He noted that all three levels of government — Montreal, Quebec and Ottawa — agree that extending the Blue line is a priority.

But as budget documents are top secret, Di lorio wouldn't confirm whether Ottawa's spending plan would have money for the extension. He did, however, say that climate-change reduction and public transit are priorities for the Liberal government.

How locals are reacting

Dominic Perri, a Saint-Léonard's city councillor for more than 30 years, says the extension of the Blue line would boost the local economy and help revitalize the area.   

"This is very important for the economic development of Jean Talon, but also for the east end of Montreal," Perri said. 

"One-third of the people in the east end don't have a car."

City councillor Dominic Perri says he's thrilled it appears that 'the stars have aligned' for the Blue Line extension. (Emily Brass/CBC)

Past promises

Resident Lorenzo Ciavattella, waiting for the always-full bus at Lacordaire Boulevard and Jean Talon Street, says he doesn't believe the Blue Line extension will ever proceed.

But years of empty promises have made some east-end residents skeptical the Blue line will ever make it east of St-Michel Boulevard.

Long-time resident Lorenzo Ciavattella told CBC News he's been waiting since the 1970s for the promised Metro extension to materialize.

"That's a long story now," Ciavattella said."It should [have been here] twenty years ago, now... where?
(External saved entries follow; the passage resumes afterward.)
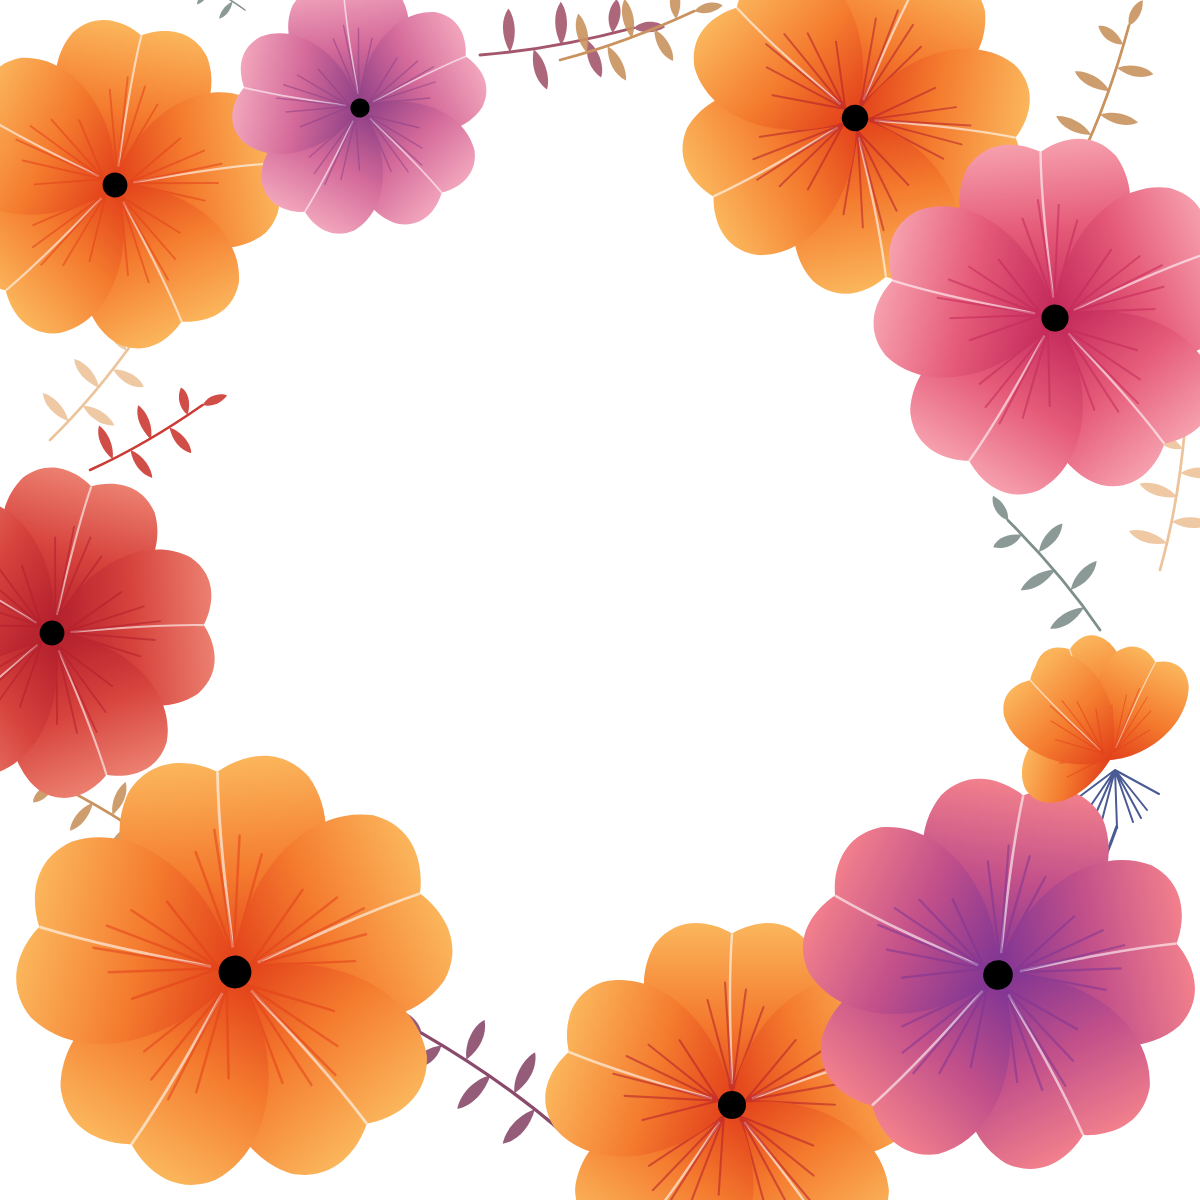
<!DOCTYPE html>
<html lang="en">
<head>
<meta charset="utf-8">
<title>Watercolour Floral Frame</title>
<style>
  :root {
    --paper: #ffffff;
    --orange-deep: #e2401a;
    --orange-mid: #f47a2e;
    --orange-light: #fbb65c;
    --pink-deep: #c2285a;
    --pink-mid: #e55a78;
    --pink-light: #f6a0ae;
    --red-deep: #b21e2c;
    --red-mid: #d6423c;
    --red-light: #ec8070;
    --violet-deep: #7e3494;
    --violet-mid: #c2508a;
    --violet-light: #f2808c;
    --mauve-deep: #8e3f86;
    --mauve-mid: #d46a9a;
    --mauve-light: #f2a6bc;
    --stamen: #f05a14;
    --leaf-tan: #c9925e;
    --leaf-rose: #a4566c;
    --leaf-red: #cc3a34;
    --leaf-sage: #7f8f8c;
    --leaf-plum: #8a4a6c;
    --leaf-peach: #ecc39a;
    --thistle: #4a5a94;
  }
  html, body { margin: 0; padding: 0; overflow: hidden; background: var(--paper); }
  .canvas { display: block; width: 1200px; height: 1200px; }
  .petal-shape { fill: var(--petal); }
  .petal-vein { fill: none; stroke: var(--vein); stroke-width: 1.2; opacity: .55; stroke-linecap: round; }
  .petal-edge { fill: none; stroke: #fff; stroke-width: 1.4; opacity: .6; }
  .bloom-heart { fill: var(--stamen); }
  .stamen-line { stroke: var(--stamen); stroke-width: 1.6; stroke-linecap: round; }
  .sprig-stem { fill: none; stroke: var(--leaf); stroke-width: 2.5; stroke-linecap: round; }
  .sprig-leaf { fill: var(--leaf); opacity: .9; }
</style>
</head>
<body>
<svg class="canvas" viewBox="0 0 1200 1200" xmlns="http://www.w3.org/2000/svg" xmlns:xlink="http://www.w3.org/1999/xlink">
  <defs>
    <linearGradient id="wash-orange" x1="0" y1="1" x2="0" y2="0">
      <stop offset="0" stop-color="var(--orange-deep)"/>
      <stop offset=".45" stop-color="var(--orange-mid)"/>
      <stop offset="1" stop-color="var(--orange-light)"/>
    </linearGradient>
    <linearGradient id="wash-pink" x1="0" y1="1" x2="0" y2="0">
      <stop offset="0" stop-color="var(--pink-deep)"/>
      <stop offset=".5" stop-color="var(--pink-mid)"/>
      <stop offset="1" stop-color="var(--pink-light)"/>
    </linearGradient>
    <linearGradient id="wash-red" x1="0" y1="1" x2="0" y2="0">
      <stop offset="0" stop-color="var(--red-deep)"/>
      <stop offset=".5" stop-color="var(--red-mid)"/>
      <stop offset="1" stop-color="var(--red-light)"/>
    </linearGradient>
    <linearGradient id="wash-violet" x1="0" y1="1" x2="0" y2="0">
      <stop offset="0" stop-color="var(--violet-deep)"/>
      <stop offset=".5" stop-color="var(--violet-mid)"/>
      <stop offset="1" stop-color="var(--violet-light)"/>
    </linearGradient>
    <linearGradient id="wash-mauve" x1="0" y1="1" x2="0" y2="0">
      <stop offset="0" stop-color="var(--mauve-deep)"/>
      <stop offset=".5" stop-color="var(--mauve-mid)"/>
      <stop offset="1" stop-color="var(--mauve-light)"/>
    </linearGradient>

    <g id="petal">
      <path class="petal-shape" d="M0,0 C-40,-18 -62,-62 -44,-92 C-30,-110 -10,-104 0,-98 C10,-104 30,-110 44,-92 C62,-62 40,-18 0,0Z"/>
      <path class="petal-edge" d="M0,-98 C-2,-70 -1,-40 0,-12"/>
      <path class="petal-vein" d="M0,-8 L-14,-60 M0,-8 L-4,-70 M0,-8 L8,-66 M0,-8 L18,-56 M0,-8 L-24,-46 M0,-8 L26,-40"/>
    </g>

    <g id="bloom">
      <use href="#petal" transform="rotate(0)"/>
      <use href="#petal" transform="rotate(72)"/>
      <use href="#petal" transform="rotate(144)"/>
      <use href="#petal" transform="rotate(216)"/>
      <use href="#petal" transform="rotate(288)"/>
      <g class="stamens">
        <line class="stamen-line" x1="0" y1="0" x2="-10" y2="-18"/>
        <line class="stamen-line" x1="0" y1="0" x2="4" y2="-20"/>
        <line class="stamen-line" x1="0" y1="0" x2="16" y2="-12"/>
        <line class="stamen-line" x1="0" y1="0" x2="-18" y2="-4"/>
        <line class="stamen-line" x1="0" y1="0" x2="18" y2="6"/>
        <line class="stamen-line" x1="0" y1="0" x2="-8" y2="16"/>
        <line class="stamen-line" x1="0" y1="0" x2="8" y2="17"/>
      </g>
      <circle class="bloom-heart" r="8"/>
    </g>

    <g id="sprig">
      <path class="sprig-stem" d="M0,0 Q6,-60 0,-130"/>
      <path class="sprig-leaf" d="M2,-25 C-10,-34 -26,-34 -34,-30 C-26,-22 -12,-20 2,-25Z"/>
      <path class="sprig-leaf" d="M3,-45 C14,-54 30,-54 38,-50 C30,-42 16,-40 3,-45Z"/>
      <path class="sprig-leaf" d="M4,-68 C-8,-78 -24,-78 -32,-74 C-24,-66 -10,-64 4,-68Z"/>
      <path class="sprig-leaf" d="M3,-90 C14,-100 30,-100 36,-96 C28,-88 16,-86 3,-90Z"/>
      <path class="sprig-leaf" d="M1,-112 C-8,-122 -20,-124 -26,-120 C-20,-112 -10,-108 1,-112Z"/>
      <path class="sprig-leaf" d="M0,-130 C-6,-140 -2,-152 4,-156 C8,-146 6,-136 0,-130Z"/>
    </g>

    <g id="thistle-tuft">
      <path d="M0,0 L-40,30 M0,0 L-30,44 M0,0 L-14,54 M0,0 L2,58 M0,0 L18,52 M0,0 L32,40 M0,0 L44,24 M0,0 L-22,50 M0,0 L26,48" stroke="var(--thistle)" stroke-width="2" stroke-linecap="round" fill="none"/>
      <path d="M2,56 Q-10,90 -24,120" stroke="var(--thistle)" stroke-width="3" fill="none"/>
    </g>
  </defs>

  <rect class="paper" width="1200" height="1200" fill="var(--paper)"/>

  <g class="foliage">
    <use href="#sprig" transform="translate(480,55) rotate(80) scale(1.2)" style="--leaf:var(--leaf-rose)"/>
    <use href="#sprig" transform="translate(560,60) rotate(70) scale(1.1)" style="--leaf:var(--leaf-tan)"/>
    <use href="#sprig" transform="translate(1080,160) rotate(20) scale(1.1)" style="--leaf:var(--leaf-tan)"/>
    <use href="#sprig" transform="translate(245,10) rotate(-60) scale(.6)" style="--leaf:var(--leaf-sage)"/>
    <use href="#sprig" transform="translate(50,440) rotate(40) scale(1.05)" style="--leaf:var(--leaf-peach)"/>
    <use href="#sprig" transform="translate(90,470) rotate(60) scale(1)" style="--leaf:var(--leaf-red)"/>
    <use href="#sprig" transform="translate(150,840) rotate(-60) scale(1)" style="--leaf:var(--leaf-tan)"/>
    <use href="#sprig" transform="translate(560,1130) rotate(-55) scale(1.3)" style="--leaf:var(--leaf-plum)"/>
    <use href="#sprig" transform="translate(1100,630) rotate(-40) scale(1.1)" style="--leaf:var(--leaf-sage)"/>
    <use href="#sprig" transform="translate(1160,570) rotate(10) scale(1.1)" style="--leaf:var(--leaf-peach)"/>
    <use href="#thistle-tuft" transform="translate(1115,770)"/>
  </g>

  <g class="blooms">
    <use href="#bloom" transform="translate(115,185) rotate(10) scale(1.55)" style="--petal:url(#wash-orange);--vein:var(--orange-deep);--stamen:var(--stamen)"/>
    <use href="#bloom" transform="translate(360,108) rotate(-8) scale(1.2)" style="--petal:url(#wash-mauve);--vein:var(--mauve-deep);--stamen:var(--stamen)"/>
    <use href="#bloom" transform="translate(855,118) rotate(25) scale(1.65)" style="--petal:url(#wash-orange);--vein:var(--red-deep);--stamen:var(--stamen)"/>
    <use href="#bloom" transform="translate(1055,318) rotate(-5) scale(1.7)" style="--petal:url(#wash-pink);--vein:var(--pink-deep);--stamen:var(--stamen)"/>
    <use href="#bloom" transform="translate(52,633) rotate(15) scale(1.55)" style="--petal:url(#wash-red);--vein:var(--red-deep);--stamen:var(--stamen)"/>
    <use href="#bloom" transform="translate(235,972) rotate(-5) scale(2.05)" style="--petal:url(#wash-orange);--vein:var(--orange-deep);--stamen:var(--stamen)"/>
    <use href="#bloom" transform="translate(732,1105) rotate(0) scale(1.75)" style="--petal:url(#wash-orange);--vein:var(--red-deep);--stamen:var(--stamen)"/>
    <use href="#bloom" transform="translate(998,975) rotate(8) scale(1.85)" style="--petal:url(#wash-violet);--vein:var(--violet-deep);--stamen:var(--stamen)"/>
  </g>

  <g class="bud" style="--petal:url(#wash-orange);--vein:var(--orange-deep)">
    <use href="#petal" transform="translate(1110,760) rotate(-75) scale(1.15,.8)"/>
    <use href="#petal" transform="translate(1110,760) rotate(-20) scale(.9,1.2)"/>
    <use href="#petal" transform="translate(1110,760) rotate(25) scale(.9,1.1)"/>
    <use href="#petal" transform="translate(1110,760) rotate(-45) scale(1,1.15)"/>
  </g>
</svg>
</body>
</html>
You think it's coming?"

Comments

To encourage thoughtful and respectful conversations, first and last names will appear with each submission to CBC/Radio-Canada's online communities (except in children and youth-oriented communities). Pseudonyms will no longer be permitted.

By submitting a comment, you accept that CBC has the right to reproduce and publish that comment in whole or in part, in any manner CBC chooses. Please note that CBC does not endorse the opinions expressed in comments. Comments on this story are moderated according to our Submission Guidelines. Comments are welcome while open. We reserve the right to close comments at any time.

now